Records drawn from a dataset
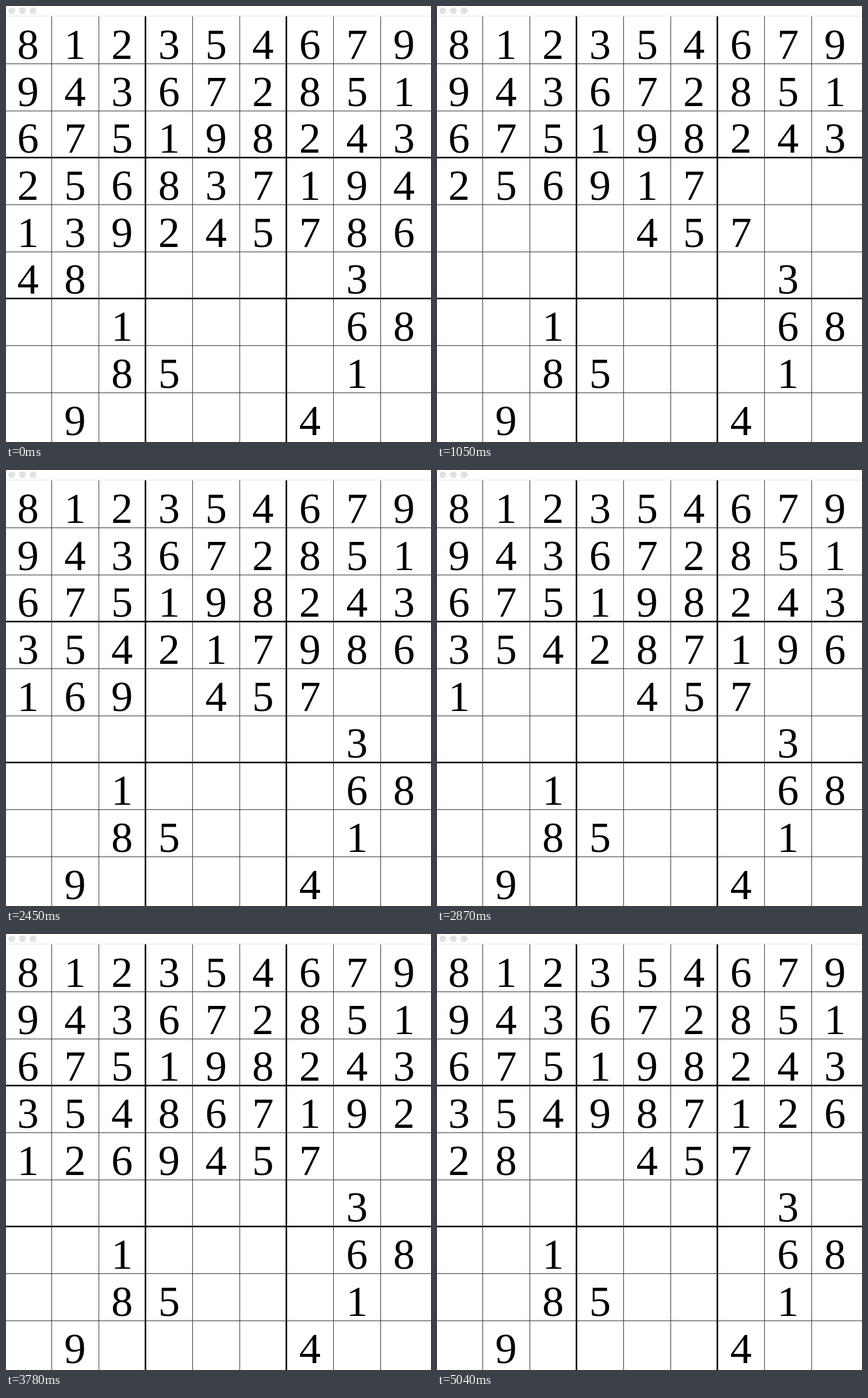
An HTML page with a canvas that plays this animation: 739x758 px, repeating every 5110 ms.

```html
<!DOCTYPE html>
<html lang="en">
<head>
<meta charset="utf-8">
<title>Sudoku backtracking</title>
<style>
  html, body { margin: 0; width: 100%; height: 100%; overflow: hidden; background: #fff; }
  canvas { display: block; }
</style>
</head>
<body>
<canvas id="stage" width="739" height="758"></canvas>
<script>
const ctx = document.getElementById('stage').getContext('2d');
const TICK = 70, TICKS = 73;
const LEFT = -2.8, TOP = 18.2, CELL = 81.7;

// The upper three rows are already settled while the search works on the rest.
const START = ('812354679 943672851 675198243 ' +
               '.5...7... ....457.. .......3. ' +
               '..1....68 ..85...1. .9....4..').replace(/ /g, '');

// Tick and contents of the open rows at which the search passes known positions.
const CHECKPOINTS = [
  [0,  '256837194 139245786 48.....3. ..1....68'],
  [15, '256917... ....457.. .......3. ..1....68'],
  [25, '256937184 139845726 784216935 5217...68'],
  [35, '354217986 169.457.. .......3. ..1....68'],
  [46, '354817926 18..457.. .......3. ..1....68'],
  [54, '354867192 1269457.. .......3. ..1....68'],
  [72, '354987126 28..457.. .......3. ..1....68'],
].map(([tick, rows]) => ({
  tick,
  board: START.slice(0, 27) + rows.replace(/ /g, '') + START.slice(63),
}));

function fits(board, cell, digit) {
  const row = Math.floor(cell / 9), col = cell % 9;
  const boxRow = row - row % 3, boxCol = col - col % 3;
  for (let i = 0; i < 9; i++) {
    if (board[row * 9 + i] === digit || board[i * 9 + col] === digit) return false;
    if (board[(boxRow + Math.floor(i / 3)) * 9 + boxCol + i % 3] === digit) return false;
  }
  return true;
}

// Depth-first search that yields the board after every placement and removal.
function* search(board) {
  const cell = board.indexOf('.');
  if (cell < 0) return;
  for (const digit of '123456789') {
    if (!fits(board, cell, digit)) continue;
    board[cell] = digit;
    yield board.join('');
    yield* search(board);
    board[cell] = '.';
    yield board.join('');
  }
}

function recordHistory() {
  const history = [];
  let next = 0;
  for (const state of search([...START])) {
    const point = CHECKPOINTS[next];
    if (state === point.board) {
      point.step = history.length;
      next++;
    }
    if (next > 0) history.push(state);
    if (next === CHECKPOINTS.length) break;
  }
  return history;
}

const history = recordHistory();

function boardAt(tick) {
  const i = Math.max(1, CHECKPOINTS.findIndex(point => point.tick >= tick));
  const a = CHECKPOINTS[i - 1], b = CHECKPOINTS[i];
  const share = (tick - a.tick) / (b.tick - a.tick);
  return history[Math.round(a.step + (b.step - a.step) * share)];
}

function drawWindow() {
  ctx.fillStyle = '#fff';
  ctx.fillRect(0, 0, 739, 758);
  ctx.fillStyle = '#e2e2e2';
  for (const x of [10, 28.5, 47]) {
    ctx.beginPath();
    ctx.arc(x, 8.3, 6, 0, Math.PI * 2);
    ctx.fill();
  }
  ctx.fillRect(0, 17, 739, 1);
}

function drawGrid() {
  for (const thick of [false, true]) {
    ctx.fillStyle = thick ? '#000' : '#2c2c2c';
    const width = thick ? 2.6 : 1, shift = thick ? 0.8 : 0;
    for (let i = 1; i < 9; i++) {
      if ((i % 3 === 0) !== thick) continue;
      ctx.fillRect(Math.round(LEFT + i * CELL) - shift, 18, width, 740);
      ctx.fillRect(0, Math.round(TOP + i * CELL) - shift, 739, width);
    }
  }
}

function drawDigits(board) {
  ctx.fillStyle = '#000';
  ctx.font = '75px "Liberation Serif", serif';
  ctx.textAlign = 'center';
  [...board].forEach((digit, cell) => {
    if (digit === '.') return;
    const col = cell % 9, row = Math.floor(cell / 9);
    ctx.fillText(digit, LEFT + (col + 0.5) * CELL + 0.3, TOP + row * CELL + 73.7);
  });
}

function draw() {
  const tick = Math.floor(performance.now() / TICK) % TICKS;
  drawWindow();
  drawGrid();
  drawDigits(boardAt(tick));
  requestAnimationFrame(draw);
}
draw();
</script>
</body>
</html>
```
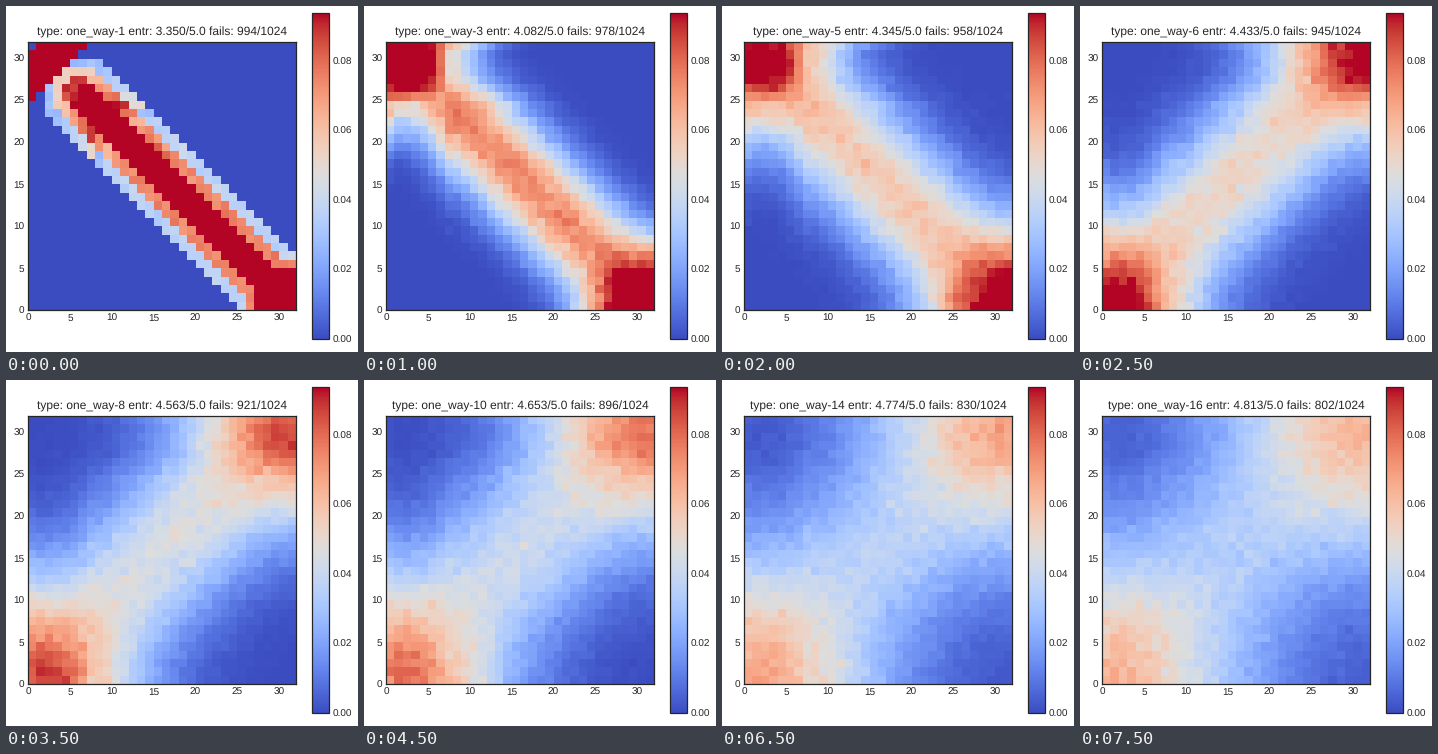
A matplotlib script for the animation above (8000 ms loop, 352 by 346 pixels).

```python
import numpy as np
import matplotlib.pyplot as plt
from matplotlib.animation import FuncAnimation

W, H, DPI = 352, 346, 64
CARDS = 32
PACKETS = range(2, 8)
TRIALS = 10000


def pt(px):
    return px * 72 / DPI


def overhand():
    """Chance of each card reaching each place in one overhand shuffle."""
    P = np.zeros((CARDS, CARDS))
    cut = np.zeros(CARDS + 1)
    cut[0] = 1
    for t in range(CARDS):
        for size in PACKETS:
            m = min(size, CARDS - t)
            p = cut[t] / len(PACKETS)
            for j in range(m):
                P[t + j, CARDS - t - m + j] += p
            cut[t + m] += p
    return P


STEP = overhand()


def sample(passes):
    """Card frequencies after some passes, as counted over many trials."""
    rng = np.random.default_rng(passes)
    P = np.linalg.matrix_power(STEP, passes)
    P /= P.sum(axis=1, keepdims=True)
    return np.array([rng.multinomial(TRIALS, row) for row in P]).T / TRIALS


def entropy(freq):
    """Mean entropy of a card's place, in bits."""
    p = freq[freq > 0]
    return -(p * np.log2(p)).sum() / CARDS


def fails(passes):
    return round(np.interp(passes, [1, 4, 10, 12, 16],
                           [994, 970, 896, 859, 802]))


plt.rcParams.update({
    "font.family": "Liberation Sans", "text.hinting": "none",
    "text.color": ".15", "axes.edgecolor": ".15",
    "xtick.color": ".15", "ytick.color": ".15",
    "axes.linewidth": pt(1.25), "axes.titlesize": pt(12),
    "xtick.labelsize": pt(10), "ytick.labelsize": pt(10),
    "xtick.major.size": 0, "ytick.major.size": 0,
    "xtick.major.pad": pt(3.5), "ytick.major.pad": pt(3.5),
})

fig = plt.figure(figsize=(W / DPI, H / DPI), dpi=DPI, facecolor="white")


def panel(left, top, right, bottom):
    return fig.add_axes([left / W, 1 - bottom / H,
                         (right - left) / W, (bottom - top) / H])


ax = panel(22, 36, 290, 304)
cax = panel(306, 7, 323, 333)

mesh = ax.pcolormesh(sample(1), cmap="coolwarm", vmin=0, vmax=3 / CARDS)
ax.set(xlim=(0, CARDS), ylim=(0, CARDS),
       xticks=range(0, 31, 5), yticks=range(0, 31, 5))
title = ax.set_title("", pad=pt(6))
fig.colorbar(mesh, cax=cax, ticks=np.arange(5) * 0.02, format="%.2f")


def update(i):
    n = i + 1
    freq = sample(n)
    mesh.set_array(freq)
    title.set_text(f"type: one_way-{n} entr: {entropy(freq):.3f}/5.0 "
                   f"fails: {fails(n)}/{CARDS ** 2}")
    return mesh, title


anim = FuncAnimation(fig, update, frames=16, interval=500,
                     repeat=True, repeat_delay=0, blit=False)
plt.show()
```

TASK TO COMPLETE ->
The copy you give must repeat each record character for character, but it must not include the pictures.

ANSWER FOR THE TASK ->
An HTML page with a canvas that plays this animation: 739x758 px, repeating every 5110 ms.

```html
<!DOCTYPE html>
<html lang="en">
<head>
<meta charset="utf-8">
<title>Sudoku backtracking</title>
<style>
  html, body { margin: 0; width: 100%; height: 100%; overflow: hidden; background: #fff; }
  canvas { display: block; }
</style>
</head>
<body>
<canvas id="stage" width="739" height="758"></canvas>
<script>
const ctx = document.getElementById('stage').getContext('2d');
const TICK = 70, TICKS = 73;
const LEFT = -2.8, TOP = 18.2, CELL = 81.7;

// The upper three rows are already settled while the search works on the rest.
const START = ('812354679 943672851 675198243 ' +
               '.5...7... ....457.. .......3. ' +
               '..1....68 ..85...1. .9....4..').replace(/ /g, '');

// Tick and contents of the open rows at which the search passes known positions.
const CHECKPOINTS = [
  [0,  '256837194 139245786 48.....3. ..1....68'],
  [15, '256917... ....457.. .......3. ..1....68'],
  [25, '256937184 139845726 784216935 5217...68'],
  [35, '354217986 169.457.. .......3. ..1....68'],
  [46, '354817926 18..457.. .......3. ..1....68'],
  [54, '354867192 1269457.. .......3. ..1....68'],
  [72, '354987126 28..457.. .......3. ..1....68'],
].map(([tick, rows]) => ({
  tick,
  board: START.slice(0, 27) + rows.replace(/ /g, '') + START.slice(63),
}));

function fits(board, cell, digit) {
  const row = Math.floor(cell / 9), col = cell % 9;
  const boxRow = row - row % 3, boxCol = col - col % 3;
  for (let i = 0; i < 9; i++) {
    if (board[row * 9 + i] === digit || board[i * 9 + col] === digit) return false;
    if (board[(boxRow + Math.floor(i / 3)) * 9 + boxCol + i % 3] === digit) return false;
  }
  return true;
}

// Depth-first search that yields the board after every placement and removal.
function* search(board) {
  const cell = board.indexOf('.');
  if (cell < 0) return;
  for (const digit of '123456789') {
    if (!fits(board, cell, digit)) continue;
    board[cell] = digit;
    yield board.join('');
    yield* search(board);
    board[cell] = '.';
    yield board.join('');
  }
}

function recordHistory() {
  const history = [];
  let next = 0;
  for (const state of search([...START])) {
    const point = CHECKPOINTS[next];
    if (state === point.board) {
      point.step = history.length;
      next++;
    }
    if (next > 0) history.push(state);
    if (next === CHECKPOINTS.length) break;
  }
  return history;
}

const history = recordHistory();

function boardAt(tick) {
  const i = Math.max(1, CHECKPOINTS.findIndex(point => point.tick >= tick));
  const a = CHECKPOINTS[i - 1], b = CHECKPOINTS[i];
  const share = (tick - a.tick) / (b.tick - a.tick);
  return history[Math.round(a.step + (b.step - a.step) * share)];
}

function drawWindow() {
  ctx.fillStyle = '#fff';
  ctx.fillRect(0, 0, 739, 758);
  ctx.fillStyle = '#e2e2e2';
  for (const x of [10, 28.5, 47]) {
    ctx.beginPath();
    ctx.arc(x, 8.3, 6, 0, Math.PI * 2);
    ctx.fill();
  }
  ctx.fillRect(0, 17, 739, 1);
}

function drawGrid() {
  for (const thick of [false, true]) {
    ctx.fillStyle = thick ? '#000' : '#2c2c2c';
    const width = thick ? 2.6 : 1, shift = thick ? 0.8 : 0;
    for (let i = 1; i < 9; i++) {
      if ((i % 3 === 0) !== thick) continue;
      ctx.fillRect(Math.round(LEFT + i * CELL) - shift, 18, width, 740);
      ctx.fillRect(0, Math.round(TOP + i * CELL) - shift, 739, width);
    }
  }
}

function drawDigits(board) {
  ctx.fillStyle = '#000';
  ctx.font = '75px "Liberation Serif", serif';
  ctx.textAlign = 'center';
  [...board].forEach((digit, cell) => {
    if (digit === '.') return;
    const col = cell % 9, row = Math.floor(cell / 9);
    ctx.fillText(digit, LEFT + (col + 0.5) * CELL + 0.3, TOP + row * CELL + 73.7);
  });
}

function draw() {
  const tick = Math.floor(performance.now() / TICK) % TICKS;
  drawWindow();
  drawGrid();
  drawDigits(boardAt(tick));
  requestAnimationFrame(draw);
}
draw();
</script>
</body>
</html>
```
A matplotlib script for the animation above (8000 ms loop, 352 by 346 pixels).

```python
import numpy as np
import matplotlib.pyplot as plt
from matplotlib.animation import FuncAnimation

W, H, DPI = 352, 346, 64
CARDS = 32
PACKETS = range(2, 8)
TRIALS = 10000


def pt(px):
    return px * 72 / DPI


def overhand():
    """Chance of each card reaching each place in one overhand shuffle."""
    P = np.zeros((CARDS, CARDS))
    cut = np.zeros(CARDS + 1)
    cut[0] = 1
    for t in range(CARDS):
        for size in PACKETS:
            m = min(size, CARDS - t)
            p = cut[t] / len(PACKETS)
            for j in range(m):
                P[t + j, CARDS - t - m + j] += p
            cut[t + m] += p
    return P


STEP = overhand()


def sample(passes):
    """Card frequencies after some passes, as counted over many trials."""
    rng = np.random.default_rng(passes)
    P = np.linalg.matrix_power(STEP, passes)
    P /= P.sum(axis=1, keepdims=True)
    return np.array([rng.multinomial(TRIALS, row) for row in P]).T / TRIALS


def entropy(freq):
    """Mean entropy of a card's place, in bits."""
    p = freq[freq > 0]
    return -(p * np.log2(p)).sum() / CARDS


def fails(passes):
    return round(np.interp(passes, [1, 4, 10, 12, 16],
                           [994, 970, 896, 859, 802]))


plt.rcParams.update({
    "font.family": "Liberation Sans", "text.hinting": "none",
    "text.color": ".15", "axes.edgecolor": ".15",
    "xtick.color": ".15", "ytick.color": ".15",
    "axes.linewidth": pt(1.25), "axes.titlesize": pt(12),
    "xtick.labelsize": pt(10), "ytick.labelsize": pt(10),
    "xtick.major.size": 0, "ytick.major.size": 0,
    "xtick.major.pad": pt(3.5), "ytick.major.pad": pt(3.5),
})

fig = plt.figure(figsize=(W / DPI, H / DPI), dpi=DPI, facecolor="white")


def panel(left, top, right, bottom):
    return fig.add_axes([left / W, 1 - bottom / H,
                         (right - left) / W, (bottom - top) / H])


ax = panel(22, 36, 290, 304)
cax = panel(306, 7, 323, 333)

mesh = ax.pcolormesh(sample(1), cmap="coolwarm", vmin=0, vmax=3 / CARDS)
ax.set(xlim=(0, CARDS), ylim=(0, CARDS),
       xticks=range(0, 31, 5), yticks=range(0, 31, 5))
title = ax.set_title("", pad=pt(6))
fig.colorbar(mesh, cax=cax, ticks=np.arange(5) * 0.02, format="%.2f")


def update(i):
    n = i + 1
    freq = sample(n)
    mesh.set_array(freq)
    title.set_text(f"type: one_way-{n} entr: {entropy(freq):.3f}/5.0 "
                   f"fails: {fails(n)}/{CARDS ** 2}")
    return mesh, title


anim = FuncAnimation(fig, update, frames=16, interval=500,
                     repeat=True, repeat_delay=0, blit=False)
plt.show()
```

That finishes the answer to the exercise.